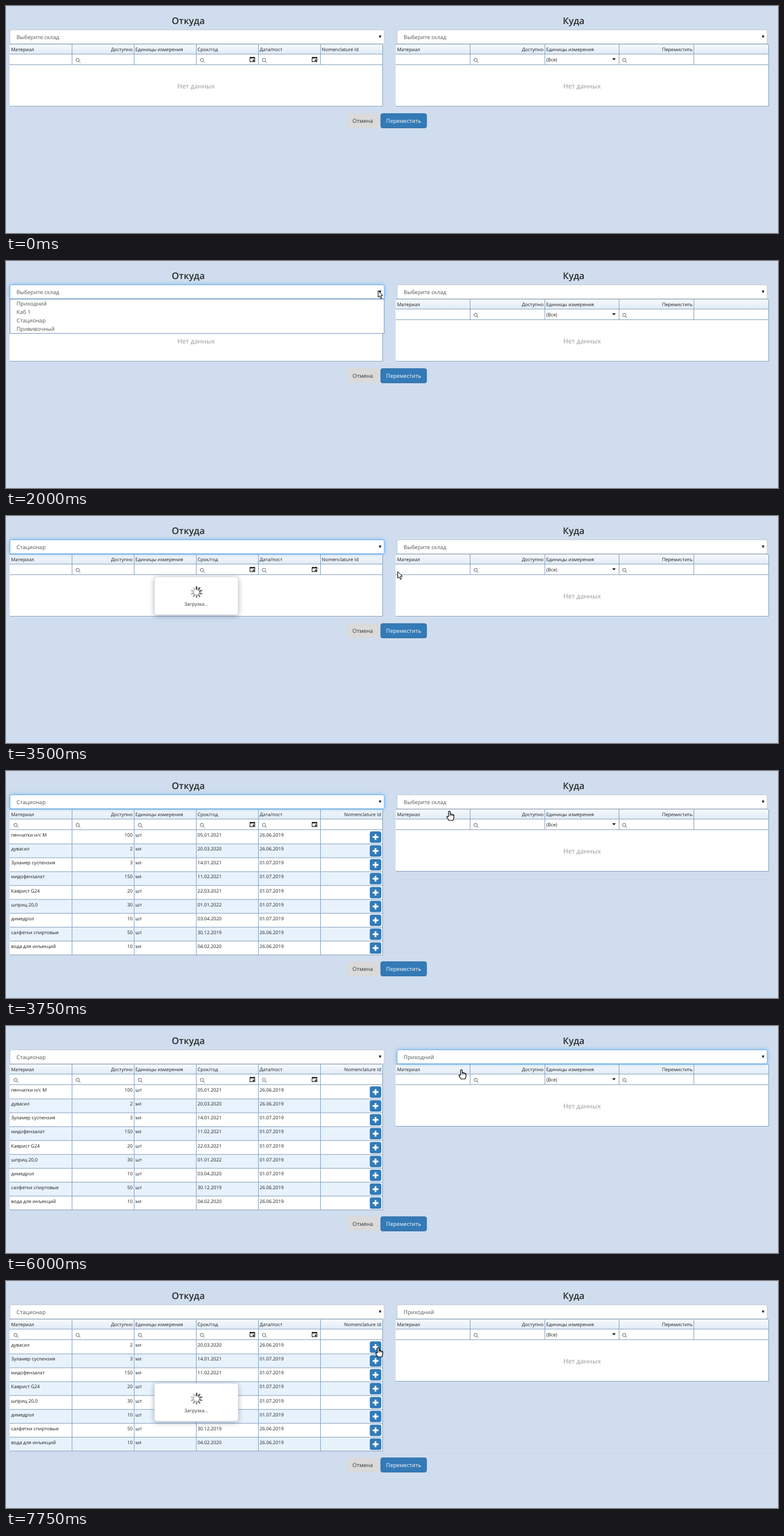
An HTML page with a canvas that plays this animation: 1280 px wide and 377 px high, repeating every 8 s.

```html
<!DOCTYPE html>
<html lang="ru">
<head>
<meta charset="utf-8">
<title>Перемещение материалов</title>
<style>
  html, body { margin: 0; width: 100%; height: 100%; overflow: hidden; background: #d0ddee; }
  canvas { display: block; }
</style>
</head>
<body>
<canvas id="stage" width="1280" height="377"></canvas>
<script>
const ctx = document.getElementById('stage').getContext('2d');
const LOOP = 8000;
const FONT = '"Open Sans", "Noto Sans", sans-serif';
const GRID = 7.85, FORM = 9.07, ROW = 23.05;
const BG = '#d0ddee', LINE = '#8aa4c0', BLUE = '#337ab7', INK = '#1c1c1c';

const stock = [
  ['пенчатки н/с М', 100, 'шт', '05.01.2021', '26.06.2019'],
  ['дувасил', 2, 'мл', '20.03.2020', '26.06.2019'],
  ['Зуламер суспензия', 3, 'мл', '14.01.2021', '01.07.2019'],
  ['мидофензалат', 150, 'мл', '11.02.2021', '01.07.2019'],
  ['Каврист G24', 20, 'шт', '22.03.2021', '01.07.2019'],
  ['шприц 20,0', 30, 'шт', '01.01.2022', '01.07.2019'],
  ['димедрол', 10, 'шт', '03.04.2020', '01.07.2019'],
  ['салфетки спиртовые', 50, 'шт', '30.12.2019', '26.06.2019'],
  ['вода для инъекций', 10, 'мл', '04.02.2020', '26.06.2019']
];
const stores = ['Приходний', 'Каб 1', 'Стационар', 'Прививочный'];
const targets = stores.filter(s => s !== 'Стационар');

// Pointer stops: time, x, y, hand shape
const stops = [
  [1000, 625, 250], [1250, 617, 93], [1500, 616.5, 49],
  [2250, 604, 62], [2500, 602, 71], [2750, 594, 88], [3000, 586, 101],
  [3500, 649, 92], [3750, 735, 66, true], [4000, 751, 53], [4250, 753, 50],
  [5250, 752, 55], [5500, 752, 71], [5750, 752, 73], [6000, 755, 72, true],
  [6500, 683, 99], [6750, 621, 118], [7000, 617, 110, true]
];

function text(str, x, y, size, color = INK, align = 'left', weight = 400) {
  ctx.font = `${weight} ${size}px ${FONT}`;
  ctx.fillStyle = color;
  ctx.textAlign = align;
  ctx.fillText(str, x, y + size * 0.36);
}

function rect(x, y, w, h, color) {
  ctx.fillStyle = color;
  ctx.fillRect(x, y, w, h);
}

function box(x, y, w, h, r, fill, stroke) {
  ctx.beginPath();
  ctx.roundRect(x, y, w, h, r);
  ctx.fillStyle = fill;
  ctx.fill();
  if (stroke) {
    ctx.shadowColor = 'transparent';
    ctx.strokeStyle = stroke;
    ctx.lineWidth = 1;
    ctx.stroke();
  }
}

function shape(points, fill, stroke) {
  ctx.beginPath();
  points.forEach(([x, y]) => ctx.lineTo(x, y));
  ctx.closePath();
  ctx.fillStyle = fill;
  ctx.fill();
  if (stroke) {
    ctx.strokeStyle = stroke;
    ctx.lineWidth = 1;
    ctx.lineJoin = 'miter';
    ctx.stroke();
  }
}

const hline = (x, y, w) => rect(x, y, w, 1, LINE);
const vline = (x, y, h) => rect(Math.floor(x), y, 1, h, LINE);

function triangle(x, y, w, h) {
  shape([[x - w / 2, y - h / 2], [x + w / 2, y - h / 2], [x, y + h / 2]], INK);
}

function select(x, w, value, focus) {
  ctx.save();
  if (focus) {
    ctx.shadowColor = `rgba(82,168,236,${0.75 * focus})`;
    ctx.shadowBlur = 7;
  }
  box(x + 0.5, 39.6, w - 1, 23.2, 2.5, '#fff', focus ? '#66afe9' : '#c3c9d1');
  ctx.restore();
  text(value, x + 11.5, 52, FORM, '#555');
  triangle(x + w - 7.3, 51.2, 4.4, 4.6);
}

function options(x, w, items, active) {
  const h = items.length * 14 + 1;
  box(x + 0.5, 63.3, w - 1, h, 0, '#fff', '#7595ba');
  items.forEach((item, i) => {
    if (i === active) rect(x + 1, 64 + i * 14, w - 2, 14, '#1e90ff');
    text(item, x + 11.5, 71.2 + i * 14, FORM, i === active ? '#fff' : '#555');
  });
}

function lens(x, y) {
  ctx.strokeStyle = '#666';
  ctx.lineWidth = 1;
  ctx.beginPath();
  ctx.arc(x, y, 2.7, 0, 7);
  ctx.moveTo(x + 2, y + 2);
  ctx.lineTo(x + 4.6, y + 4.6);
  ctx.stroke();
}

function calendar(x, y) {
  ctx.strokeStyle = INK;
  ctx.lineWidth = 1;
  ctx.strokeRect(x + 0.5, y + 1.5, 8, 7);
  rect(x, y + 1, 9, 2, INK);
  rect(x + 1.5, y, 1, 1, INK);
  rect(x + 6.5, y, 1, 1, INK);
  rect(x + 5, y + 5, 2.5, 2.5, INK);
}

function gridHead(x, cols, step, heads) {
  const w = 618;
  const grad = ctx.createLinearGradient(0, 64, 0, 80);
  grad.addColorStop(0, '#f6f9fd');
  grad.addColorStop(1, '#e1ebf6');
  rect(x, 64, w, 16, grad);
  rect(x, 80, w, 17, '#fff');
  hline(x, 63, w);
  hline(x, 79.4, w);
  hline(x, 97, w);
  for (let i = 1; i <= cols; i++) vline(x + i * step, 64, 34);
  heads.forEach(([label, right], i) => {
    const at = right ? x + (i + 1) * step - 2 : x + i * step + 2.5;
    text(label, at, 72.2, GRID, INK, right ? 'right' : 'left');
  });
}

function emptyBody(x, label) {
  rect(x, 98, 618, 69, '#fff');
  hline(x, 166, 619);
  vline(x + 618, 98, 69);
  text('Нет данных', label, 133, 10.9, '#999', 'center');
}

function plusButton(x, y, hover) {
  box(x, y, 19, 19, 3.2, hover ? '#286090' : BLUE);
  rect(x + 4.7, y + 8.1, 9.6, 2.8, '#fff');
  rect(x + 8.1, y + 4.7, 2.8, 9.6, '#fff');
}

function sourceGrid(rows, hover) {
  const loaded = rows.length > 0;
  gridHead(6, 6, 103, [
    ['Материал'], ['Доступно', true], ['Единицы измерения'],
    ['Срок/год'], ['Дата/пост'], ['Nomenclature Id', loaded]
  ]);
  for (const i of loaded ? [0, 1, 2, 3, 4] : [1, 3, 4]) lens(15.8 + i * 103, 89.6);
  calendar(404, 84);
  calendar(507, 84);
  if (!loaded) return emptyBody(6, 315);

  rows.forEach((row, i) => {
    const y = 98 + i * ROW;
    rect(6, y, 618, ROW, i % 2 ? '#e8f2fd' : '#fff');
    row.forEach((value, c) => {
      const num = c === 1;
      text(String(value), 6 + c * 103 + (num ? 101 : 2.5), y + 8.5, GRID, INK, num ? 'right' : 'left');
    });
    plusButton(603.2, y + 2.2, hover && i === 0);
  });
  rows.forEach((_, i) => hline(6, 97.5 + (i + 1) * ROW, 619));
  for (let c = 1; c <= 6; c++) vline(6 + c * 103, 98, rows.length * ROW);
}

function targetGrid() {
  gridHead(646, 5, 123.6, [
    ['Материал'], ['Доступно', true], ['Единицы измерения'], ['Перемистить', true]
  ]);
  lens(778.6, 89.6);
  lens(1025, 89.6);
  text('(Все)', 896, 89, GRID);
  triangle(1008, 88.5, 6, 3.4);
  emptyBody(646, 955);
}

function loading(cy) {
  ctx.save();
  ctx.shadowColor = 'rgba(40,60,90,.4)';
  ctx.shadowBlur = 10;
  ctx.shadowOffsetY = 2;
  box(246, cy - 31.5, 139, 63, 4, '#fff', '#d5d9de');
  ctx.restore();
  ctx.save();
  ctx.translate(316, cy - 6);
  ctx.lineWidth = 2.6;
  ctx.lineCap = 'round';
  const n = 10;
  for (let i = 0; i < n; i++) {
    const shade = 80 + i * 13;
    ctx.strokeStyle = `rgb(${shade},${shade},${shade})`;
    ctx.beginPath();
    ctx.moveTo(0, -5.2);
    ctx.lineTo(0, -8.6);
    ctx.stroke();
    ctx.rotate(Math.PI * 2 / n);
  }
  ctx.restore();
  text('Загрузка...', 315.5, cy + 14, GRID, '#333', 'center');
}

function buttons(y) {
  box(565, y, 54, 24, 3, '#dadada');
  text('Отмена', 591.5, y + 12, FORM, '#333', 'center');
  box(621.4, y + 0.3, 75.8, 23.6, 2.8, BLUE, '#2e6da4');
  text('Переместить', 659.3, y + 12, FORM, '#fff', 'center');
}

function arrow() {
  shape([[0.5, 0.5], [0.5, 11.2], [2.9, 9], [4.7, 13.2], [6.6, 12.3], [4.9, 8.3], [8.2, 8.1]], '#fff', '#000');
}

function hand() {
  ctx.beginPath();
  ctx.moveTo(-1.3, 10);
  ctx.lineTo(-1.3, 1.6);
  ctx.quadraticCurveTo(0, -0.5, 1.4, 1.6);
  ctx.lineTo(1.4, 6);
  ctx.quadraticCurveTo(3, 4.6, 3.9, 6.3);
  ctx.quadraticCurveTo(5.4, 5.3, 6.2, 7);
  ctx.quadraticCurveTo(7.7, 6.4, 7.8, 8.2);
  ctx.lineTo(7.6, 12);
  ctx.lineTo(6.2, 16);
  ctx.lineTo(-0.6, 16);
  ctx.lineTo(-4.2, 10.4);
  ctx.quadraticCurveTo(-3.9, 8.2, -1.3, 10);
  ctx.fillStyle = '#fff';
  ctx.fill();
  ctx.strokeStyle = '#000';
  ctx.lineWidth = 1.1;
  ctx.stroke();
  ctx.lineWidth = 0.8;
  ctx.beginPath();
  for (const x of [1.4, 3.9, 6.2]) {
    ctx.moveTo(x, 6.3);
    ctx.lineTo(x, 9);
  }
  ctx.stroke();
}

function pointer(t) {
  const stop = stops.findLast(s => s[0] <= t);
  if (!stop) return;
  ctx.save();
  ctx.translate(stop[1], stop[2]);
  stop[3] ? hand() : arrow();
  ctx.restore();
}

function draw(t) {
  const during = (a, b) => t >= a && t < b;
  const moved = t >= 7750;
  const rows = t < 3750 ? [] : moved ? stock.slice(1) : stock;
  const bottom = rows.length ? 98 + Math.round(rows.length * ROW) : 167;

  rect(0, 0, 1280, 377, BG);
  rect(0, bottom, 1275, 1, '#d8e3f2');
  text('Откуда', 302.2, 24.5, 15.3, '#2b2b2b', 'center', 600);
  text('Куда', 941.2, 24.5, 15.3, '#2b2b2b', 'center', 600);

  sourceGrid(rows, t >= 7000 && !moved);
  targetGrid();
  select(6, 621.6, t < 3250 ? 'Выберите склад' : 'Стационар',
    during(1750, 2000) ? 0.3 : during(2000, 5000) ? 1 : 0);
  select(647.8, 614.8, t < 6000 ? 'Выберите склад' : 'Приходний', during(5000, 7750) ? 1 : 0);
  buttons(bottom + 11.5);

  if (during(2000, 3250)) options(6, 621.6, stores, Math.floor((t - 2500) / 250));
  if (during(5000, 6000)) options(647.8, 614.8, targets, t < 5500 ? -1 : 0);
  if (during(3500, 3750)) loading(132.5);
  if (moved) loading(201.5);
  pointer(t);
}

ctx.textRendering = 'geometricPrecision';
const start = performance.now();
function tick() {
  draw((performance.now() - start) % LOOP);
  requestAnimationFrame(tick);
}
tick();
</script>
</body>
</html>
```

* * * *

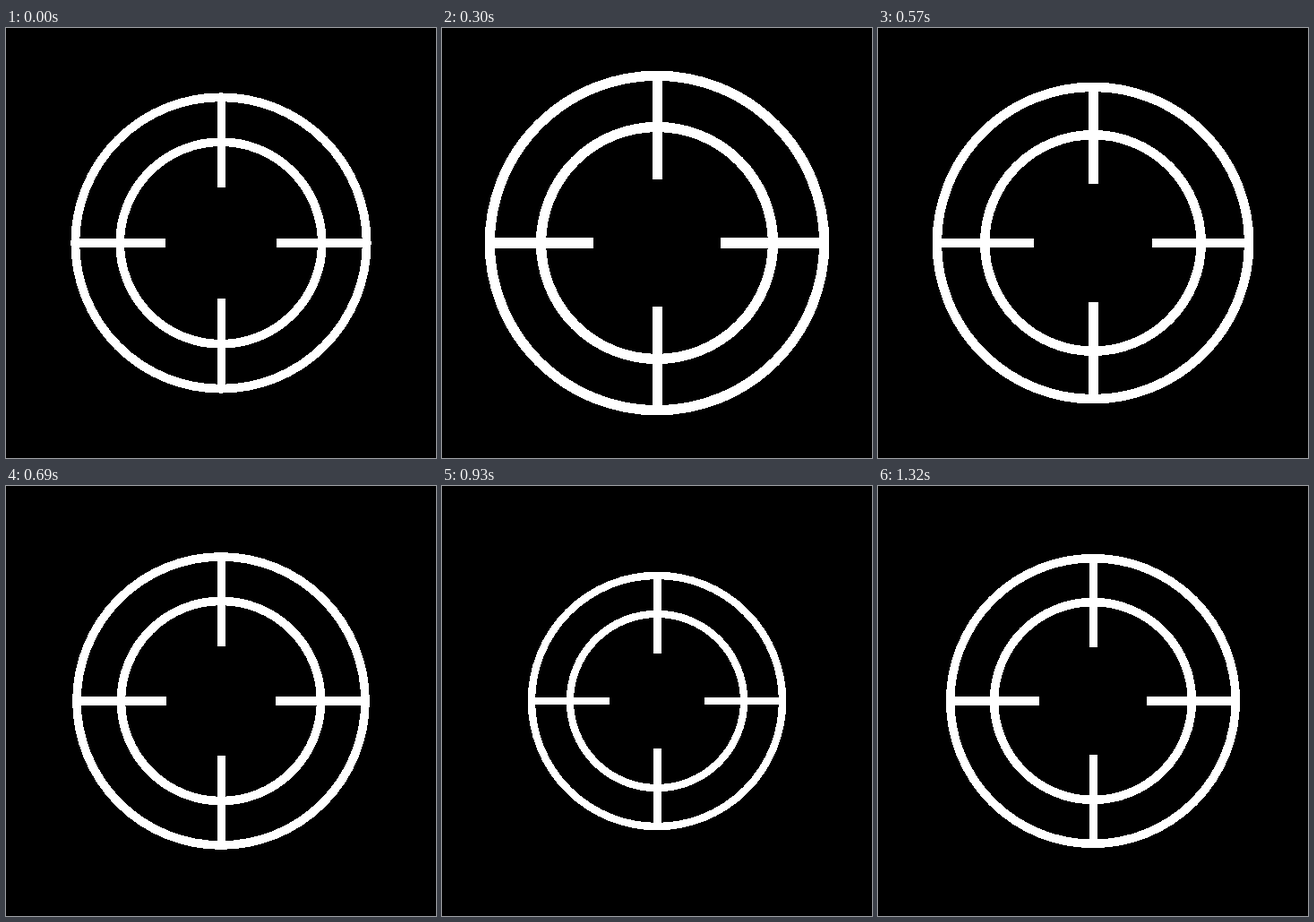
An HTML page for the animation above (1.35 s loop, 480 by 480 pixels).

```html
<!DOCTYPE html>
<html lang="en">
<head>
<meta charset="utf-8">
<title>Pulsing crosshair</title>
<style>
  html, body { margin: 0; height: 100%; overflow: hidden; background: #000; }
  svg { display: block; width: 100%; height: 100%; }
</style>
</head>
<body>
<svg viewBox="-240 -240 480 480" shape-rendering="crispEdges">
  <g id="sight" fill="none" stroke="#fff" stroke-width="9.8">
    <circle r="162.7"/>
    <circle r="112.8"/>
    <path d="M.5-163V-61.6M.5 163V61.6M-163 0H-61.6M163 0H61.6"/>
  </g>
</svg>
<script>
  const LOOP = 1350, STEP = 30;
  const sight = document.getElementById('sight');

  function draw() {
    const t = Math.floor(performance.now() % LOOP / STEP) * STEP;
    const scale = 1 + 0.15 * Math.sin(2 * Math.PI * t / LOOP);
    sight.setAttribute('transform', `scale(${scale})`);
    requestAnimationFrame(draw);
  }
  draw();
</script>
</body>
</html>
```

* * * *

# Task brief:
Scan the listing for "Единицы" and copy out each line that has it.

# Response area:
    ['Материал'], ['Доступно', true], ['Единицы измерения'],
    ['Материал'], ['Доступно', true], ['Единицы измерения'], ['Перемистить', true]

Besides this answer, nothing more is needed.